### Exercise aim:
Please tally how many lines in the entries below include the word "ellipse", giving only the number.

Dataset items:
——————

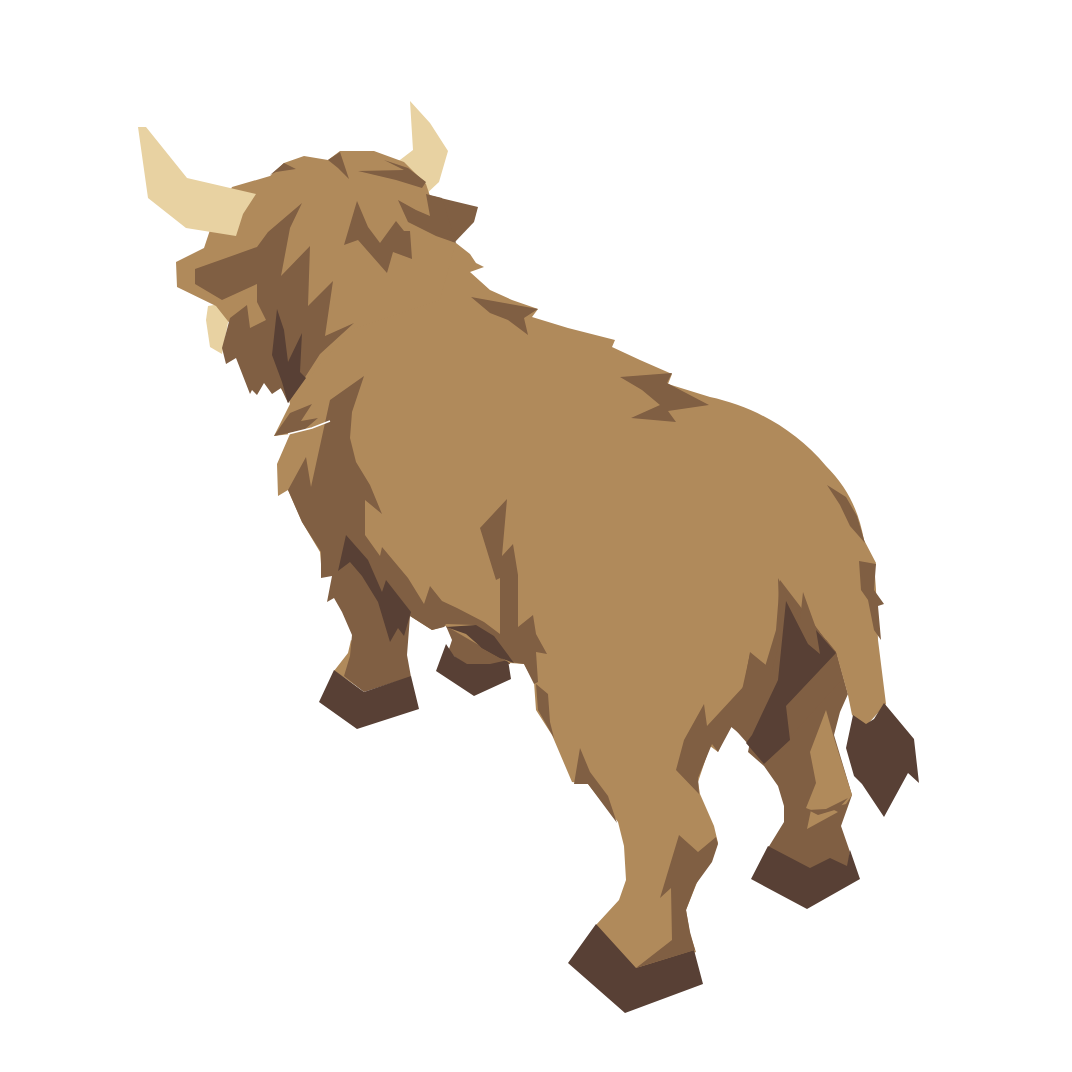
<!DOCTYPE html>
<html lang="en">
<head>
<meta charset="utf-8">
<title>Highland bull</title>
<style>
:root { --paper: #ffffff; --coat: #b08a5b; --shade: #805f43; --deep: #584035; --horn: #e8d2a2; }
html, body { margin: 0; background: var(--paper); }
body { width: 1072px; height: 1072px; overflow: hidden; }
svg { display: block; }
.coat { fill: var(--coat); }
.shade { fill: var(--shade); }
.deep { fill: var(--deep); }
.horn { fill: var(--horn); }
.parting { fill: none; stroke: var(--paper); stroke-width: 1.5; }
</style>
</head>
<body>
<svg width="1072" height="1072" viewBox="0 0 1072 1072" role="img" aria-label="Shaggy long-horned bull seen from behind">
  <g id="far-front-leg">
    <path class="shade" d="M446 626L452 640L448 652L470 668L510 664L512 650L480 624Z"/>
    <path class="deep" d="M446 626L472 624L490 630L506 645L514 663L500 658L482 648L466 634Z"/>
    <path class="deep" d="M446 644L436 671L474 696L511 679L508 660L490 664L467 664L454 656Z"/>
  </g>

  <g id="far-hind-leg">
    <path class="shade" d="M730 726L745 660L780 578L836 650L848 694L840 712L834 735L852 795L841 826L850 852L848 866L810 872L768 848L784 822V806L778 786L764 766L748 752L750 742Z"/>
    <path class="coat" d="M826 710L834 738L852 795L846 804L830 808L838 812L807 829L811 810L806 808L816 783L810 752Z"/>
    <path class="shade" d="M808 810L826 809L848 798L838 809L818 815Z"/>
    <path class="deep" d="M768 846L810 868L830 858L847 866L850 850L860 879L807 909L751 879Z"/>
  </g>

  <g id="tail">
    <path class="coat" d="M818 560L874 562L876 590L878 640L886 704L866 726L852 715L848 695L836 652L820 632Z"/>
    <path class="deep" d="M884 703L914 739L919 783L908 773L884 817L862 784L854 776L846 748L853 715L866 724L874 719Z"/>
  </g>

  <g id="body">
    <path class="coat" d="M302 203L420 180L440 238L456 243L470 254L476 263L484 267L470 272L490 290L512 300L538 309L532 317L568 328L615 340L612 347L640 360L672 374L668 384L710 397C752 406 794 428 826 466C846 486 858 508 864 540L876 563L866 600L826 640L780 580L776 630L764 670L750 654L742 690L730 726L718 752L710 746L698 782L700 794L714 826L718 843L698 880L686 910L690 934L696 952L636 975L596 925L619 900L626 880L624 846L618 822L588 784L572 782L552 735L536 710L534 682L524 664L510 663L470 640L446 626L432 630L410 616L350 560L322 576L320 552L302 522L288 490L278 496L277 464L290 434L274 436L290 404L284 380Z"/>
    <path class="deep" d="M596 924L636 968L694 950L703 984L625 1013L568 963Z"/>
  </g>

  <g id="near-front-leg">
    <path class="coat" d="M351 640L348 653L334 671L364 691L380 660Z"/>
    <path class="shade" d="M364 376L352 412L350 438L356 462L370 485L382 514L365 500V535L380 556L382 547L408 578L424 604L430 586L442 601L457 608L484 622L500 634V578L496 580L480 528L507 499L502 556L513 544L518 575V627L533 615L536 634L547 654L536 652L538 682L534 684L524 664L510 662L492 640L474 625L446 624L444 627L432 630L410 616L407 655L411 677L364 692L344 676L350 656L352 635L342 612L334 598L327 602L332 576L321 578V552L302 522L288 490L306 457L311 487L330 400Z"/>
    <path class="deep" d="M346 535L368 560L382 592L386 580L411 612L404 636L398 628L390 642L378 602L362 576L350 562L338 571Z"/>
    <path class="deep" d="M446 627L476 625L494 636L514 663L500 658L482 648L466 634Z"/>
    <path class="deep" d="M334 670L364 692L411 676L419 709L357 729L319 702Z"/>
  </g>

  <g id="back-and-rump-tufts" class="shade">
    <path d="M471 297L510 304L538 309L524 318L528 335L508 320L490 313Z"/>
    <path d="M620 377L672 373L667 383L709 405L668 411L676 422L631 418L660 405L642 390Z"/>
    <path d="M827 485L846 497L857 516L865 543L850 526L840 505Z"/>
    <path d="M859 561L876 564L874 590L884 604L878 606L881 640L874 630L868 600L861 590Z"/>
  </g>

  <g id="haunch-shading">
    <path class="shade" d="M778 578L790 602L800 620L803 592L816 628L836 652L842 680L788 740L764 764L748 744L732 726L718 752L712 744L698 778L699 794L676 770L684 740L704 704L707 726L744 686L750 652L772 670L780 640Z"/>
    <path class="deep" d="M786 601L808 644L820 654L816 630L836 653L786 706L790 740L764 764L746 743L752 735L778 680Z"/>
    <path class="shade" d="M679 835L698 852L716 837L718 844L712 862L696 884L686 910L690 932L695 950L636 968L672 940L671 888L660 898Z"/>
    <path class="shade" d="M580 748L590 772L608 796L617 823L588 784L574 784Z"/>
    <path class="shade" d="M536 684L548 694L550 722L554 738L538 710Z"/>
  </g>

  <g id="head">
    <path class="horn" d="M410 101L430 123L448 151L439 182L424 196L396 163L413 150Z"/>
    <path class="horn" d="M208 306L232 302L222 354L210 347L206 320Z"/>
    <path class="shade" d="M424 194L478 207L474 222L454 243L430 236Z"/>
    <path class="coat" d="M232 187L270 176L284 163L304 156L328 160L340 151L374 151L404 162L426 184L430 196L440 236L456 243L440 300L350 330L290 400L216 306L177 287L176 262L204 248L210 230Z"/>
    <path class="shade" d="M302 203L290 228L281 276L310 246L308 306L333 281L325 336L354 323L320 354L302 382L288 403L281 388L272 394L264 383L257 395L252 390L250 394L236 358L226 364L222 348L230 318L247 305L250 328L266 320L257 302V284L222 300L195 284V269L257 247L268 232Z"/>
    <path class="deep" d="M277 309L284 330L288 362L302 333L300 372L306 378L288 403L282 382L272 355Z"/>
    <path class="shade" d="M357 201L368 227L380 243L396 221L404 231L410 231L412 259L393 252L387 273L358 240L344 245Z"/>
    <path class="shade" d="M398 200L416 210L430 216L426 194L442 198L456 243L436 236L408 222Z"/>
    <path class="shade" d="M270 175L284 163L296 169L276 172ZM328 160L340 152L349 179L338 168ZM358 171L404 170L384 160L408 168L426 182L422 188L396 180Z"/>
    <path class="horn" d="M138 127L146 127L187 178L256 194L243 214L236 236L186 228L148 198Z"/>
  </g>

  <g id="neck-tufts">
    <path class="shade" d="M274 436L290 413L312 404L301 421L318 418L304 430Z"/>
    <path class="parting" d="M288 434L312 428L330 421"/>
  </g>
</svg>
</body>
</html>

——————

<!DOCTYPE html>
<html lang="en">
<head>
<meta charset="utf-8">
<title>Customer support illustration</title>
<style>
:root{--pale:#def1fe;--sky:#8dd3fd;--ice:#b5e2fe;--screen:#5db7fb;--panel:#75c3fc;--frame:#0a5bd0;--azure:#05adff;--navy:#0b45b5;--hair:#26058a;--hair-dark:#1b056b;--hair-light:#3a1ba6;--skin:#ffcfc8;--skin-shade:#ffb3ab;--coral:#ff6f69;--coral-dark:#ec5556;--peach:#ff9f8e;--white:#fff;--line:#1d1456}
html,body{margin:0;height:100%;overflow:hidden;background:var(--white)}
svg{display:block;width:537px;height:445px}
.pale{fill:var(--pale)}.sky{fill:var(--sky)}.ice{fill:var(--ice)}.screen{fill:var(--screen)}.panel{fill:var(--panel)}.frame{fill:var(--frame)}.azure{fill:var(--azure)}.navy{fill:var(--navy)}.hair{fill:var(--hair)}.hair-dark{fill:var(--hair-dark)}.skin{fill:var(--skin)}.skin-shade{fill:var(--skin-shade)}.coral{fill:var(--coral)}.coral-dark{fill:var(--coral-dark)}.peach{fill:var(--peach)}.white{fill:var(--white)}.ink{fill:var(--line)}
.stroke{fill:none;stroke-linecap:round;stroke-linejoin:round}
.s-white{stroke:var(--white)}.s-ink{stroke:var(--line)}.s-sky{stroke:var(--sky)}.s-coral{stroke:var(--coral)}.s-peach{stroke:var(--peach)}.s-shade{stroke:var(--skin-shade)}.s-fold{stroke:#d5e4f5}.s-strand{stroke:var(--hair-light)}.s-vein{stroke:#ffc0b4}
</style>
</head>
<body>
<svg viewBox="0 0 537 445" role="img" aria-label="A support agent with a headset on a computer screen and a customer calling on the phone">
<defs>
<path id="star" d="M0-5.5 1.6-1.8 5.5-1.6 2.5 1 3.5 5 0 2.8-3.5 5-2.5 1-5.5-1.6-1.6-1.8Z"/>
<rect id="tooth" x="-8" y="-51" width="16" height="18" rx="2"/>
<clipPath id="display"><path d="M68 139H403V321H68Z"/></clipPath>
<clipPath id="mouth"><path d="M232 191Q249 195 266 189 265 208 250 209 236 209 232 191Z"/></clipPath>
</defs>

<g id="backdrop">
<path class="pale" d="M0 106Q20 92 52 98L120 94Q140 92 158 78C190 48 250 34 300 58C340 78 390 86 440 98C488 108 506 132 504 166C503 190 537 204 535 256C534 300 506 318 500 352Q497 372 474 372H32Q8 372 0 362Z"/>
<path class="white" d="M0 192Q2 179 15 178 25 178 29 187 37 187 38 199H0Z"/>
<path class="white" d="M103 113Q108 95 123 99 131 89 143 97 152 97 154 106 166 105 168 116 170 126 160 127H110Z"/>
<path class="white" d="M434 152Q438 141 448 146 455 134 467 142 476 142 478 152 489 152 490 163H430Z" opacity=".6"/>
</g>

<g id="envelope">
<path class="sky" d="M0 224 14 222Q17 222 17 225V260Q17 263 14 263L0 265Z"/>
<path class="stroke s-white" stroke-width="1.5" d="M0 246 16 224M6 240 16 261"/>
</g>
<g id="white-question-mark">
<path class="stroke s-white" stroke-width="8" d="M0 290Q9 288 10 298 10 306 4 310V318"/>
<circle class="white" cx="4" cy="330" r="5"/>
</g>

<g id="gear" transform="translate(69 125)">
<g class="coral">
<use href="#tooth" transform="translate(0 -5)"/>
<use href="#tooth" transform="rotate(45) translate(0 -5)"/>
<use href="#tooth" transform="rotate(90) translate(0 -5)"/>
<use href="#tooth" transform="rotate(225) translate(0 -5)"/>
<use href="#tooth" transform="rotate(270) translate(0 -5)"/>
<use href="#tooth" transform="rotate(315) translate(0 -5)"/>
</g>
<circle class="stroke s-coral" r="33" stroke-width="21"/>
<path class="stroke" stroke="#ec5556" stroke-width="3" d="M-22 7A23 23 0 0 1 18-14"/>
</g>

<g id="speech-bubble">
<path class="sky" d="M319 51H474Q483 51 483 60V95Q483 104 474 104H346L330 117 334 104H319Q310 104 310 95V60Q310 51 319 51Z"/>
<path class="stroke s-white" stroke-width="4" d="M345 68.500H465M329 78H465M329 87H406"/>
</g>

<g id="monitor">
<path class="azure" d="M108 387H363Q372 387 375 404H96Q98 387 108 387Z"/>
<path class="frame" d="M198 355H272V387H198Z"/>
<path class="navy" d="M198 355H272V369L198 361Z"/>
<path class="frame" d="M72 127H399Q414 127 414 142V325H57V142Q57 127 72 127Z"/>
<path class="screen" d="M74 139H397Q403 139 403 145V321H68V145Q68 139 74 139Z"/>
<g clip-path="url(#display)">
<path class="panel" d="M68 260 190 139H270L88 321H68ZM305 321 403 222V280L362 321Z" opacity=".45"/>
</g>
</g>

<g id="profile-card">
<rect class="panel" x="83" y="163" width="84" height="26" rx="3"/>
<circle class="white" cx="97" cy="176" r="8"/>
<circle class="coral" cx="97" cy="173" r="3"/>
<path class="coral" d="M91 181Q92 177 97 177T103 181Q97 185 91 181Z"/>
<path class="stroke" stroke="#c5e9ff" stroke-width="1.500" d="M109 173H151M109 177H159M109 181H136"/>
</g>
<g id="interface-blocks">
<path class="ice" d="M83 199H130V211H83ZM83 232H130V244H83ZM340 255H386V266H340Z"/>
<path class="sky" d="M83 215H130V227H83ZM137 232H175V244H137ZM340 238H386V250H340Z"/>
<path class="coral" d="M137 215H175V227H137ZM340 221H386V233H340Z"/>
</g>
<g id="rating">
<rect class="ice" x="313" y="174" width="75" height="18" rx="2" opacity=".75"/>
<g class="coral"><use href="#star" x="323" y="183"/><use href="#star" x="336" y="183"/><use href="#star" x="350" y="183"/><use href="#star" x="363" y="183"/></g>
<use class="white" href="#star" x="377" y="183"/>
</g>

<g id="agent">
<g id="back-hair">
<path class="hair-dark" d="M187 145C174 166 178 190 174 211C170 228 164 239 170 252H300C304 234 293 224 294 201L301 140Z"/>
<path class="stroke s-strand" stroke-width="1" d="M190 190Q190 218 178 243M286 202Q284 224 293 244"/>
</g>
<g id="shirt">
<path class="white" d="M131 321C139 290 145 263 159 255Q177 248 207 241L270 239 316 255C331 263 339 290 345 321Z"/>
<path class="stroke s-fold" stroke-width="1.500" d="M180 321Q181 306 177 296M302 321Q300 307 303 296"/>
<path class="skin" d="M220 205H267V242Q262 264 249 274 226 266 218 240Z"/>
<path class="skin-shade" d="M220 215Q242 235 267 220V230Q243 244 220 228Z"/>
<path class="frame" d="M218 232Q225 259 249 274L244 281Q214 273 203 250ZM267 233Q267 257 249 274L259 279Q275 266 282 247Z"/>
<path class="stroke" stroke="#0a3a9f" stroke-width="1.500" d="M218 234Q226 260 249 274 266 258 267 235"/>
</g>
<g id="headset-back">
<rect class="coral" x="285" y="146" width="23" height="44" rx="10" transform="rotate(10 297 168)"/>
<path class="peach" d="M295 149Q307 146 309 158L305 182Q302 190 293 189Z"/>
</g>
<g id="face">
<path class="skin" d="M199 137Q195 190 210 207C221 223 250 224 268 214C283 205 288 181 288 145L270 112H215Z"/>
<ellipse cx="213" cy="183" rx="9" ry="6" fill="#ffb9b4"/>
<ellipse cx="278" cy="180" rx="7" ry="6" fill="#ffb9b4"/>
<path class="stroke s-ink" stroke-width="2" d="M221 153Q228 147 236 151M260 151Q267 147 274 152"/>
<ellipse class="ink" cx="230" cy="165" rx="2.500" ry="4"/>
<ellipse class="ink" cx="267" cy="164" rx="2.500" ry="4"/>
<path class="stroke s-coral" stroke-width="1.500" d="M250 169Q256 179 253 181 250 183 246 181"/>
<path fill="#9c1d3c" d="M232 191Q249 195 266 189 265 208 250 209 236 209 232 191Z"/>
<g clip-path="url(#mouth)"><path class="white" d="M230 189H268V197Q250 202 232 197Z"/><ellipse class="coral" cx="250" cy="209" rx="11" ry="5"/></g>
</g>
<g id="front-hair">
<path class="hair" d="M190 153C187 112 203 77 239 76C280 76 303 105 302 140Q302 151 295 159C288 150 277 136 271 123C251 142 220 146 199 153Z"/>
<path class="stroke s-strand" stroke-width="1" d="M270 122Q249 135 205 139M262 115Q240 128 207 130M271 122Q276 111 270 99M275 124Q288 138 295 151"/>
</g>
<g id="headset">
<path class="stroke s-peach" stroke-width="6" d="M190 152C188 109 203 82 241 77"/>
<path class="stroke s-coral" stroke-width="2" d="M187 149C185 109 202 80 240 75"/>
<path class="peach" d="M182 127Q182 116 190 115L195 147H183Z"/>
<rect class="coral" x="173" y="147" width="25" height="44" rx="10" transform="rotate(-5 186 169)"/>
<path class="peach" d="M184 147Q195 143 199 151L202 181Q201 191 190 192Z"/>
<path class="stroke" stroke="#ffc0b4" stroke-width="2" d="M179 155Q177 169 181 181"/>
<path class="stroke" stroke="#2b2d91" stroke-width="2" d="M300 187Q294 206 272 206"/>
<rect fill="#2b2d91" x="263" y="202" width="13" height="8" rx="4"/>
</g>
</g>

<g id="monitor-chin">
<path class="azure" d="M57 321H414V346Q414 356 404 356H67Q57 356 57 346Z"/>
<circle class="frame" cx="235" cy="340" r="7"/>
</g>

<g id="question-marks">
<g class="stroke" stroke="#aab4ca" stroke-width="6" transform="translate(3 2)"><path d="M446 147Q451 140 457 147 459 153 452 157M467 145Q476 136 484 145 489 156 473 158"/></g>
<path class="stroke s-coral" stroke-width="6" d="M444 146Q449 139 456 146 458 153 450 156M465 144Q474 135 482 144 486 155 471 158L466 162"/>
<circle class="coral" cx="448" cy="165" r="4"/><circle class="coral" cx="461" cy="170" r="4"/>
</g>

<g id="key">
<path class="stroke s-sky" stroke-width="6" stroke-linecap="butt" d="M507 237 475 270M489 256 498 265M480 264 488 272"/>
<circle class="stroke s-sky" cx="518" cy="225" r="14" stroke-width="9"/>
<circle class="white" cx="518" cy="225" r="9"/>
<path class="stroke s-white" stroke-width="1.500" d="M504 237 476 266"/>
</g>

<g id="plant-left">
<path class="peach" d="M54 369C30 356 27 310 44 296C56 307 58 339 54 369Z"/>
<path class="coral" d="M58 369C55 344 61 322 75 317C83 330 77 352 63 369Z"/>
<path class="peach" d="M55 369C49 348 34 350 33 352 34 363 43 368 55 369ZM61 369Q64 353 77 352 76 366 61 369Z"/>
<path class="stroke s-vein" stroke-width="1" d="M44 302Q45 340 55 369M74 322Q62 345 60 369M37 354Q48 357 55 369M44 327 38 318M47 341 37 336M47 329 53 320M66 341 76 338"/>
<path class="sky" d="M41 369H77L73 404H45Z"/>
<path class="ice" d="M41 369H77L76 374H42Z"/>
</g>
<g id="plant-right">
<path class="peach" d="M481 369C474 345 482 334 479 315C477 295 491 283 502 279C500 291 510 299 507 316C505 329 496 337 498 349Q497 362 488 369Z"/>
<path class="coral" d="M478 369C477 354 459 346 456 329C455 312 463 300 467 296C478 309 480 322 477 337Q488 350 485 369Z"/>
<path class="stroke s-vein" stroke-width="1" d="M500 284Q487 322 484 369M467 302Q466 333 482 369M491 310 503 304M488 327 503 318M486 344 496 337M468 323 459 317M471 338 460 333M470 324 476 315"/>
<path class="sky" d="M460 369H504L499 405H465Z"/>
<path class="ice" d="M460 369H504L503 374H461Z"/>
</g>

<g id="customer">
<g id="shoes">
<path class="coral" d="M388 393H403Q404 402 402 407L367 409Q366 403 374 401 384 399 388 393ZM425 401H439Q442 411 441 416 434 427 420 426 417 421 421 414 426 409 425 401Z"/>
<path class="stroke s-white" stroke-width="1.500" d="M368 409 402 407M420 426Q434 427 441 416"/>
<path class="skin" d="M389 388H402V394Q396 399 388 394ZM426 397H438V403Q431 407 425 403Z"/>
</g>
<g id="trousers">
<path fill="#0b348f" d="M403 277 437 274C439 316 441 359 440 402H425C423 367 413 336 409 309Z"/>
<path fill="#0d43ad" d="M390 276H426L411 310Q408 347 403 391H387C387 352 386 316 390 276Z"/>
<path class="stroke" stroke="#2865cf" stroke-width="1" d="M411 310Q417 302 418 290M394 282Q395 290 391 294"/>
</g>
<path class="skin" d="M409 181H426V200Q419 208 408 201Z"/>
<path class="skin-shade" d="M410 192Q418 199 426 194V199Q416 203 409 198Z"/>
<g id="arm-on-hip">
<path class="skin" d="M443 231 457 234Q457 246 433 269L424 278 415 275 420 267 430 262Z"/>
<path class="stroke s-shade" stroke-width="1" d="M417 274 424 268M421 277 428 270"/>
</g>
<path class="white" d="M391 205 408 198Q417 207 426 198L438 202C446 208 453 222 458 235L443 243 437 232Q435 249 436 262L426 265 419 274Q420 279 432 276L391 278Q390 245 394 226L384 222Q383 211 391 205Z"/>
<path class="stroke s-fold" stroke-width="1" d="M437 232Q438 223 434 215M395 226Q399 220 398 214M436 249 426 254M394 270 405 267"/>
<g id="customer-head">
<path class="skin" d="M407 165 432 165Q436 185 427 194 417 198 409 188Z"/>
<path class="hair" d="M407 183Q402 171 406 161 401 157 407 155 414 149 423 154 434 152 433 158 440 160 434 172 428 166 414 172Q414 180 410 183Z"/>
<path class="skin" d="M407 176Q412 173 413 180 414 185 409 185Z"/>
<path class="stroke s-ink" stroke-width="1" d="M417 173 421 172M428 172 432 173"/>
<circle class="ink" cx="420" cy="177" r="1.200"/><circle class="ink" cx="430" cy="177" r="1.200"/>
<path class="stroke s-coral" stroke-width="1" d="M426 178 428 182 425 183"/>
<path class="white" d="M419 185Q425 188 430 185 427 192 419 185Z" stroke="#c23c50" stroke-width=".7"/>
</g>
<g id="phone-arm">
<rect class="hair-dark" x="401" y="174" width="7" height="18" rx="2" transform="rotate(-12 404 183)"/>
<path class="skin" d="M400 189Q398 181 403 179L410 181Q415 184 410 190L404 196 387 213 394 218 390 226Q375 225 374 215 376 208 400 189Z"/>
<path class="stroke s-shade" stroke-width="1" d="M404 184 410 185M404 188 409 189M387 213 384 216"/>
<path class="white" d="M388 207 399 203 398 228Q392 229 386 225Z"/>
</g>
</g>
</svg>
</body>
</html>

——————

### Answer section:
5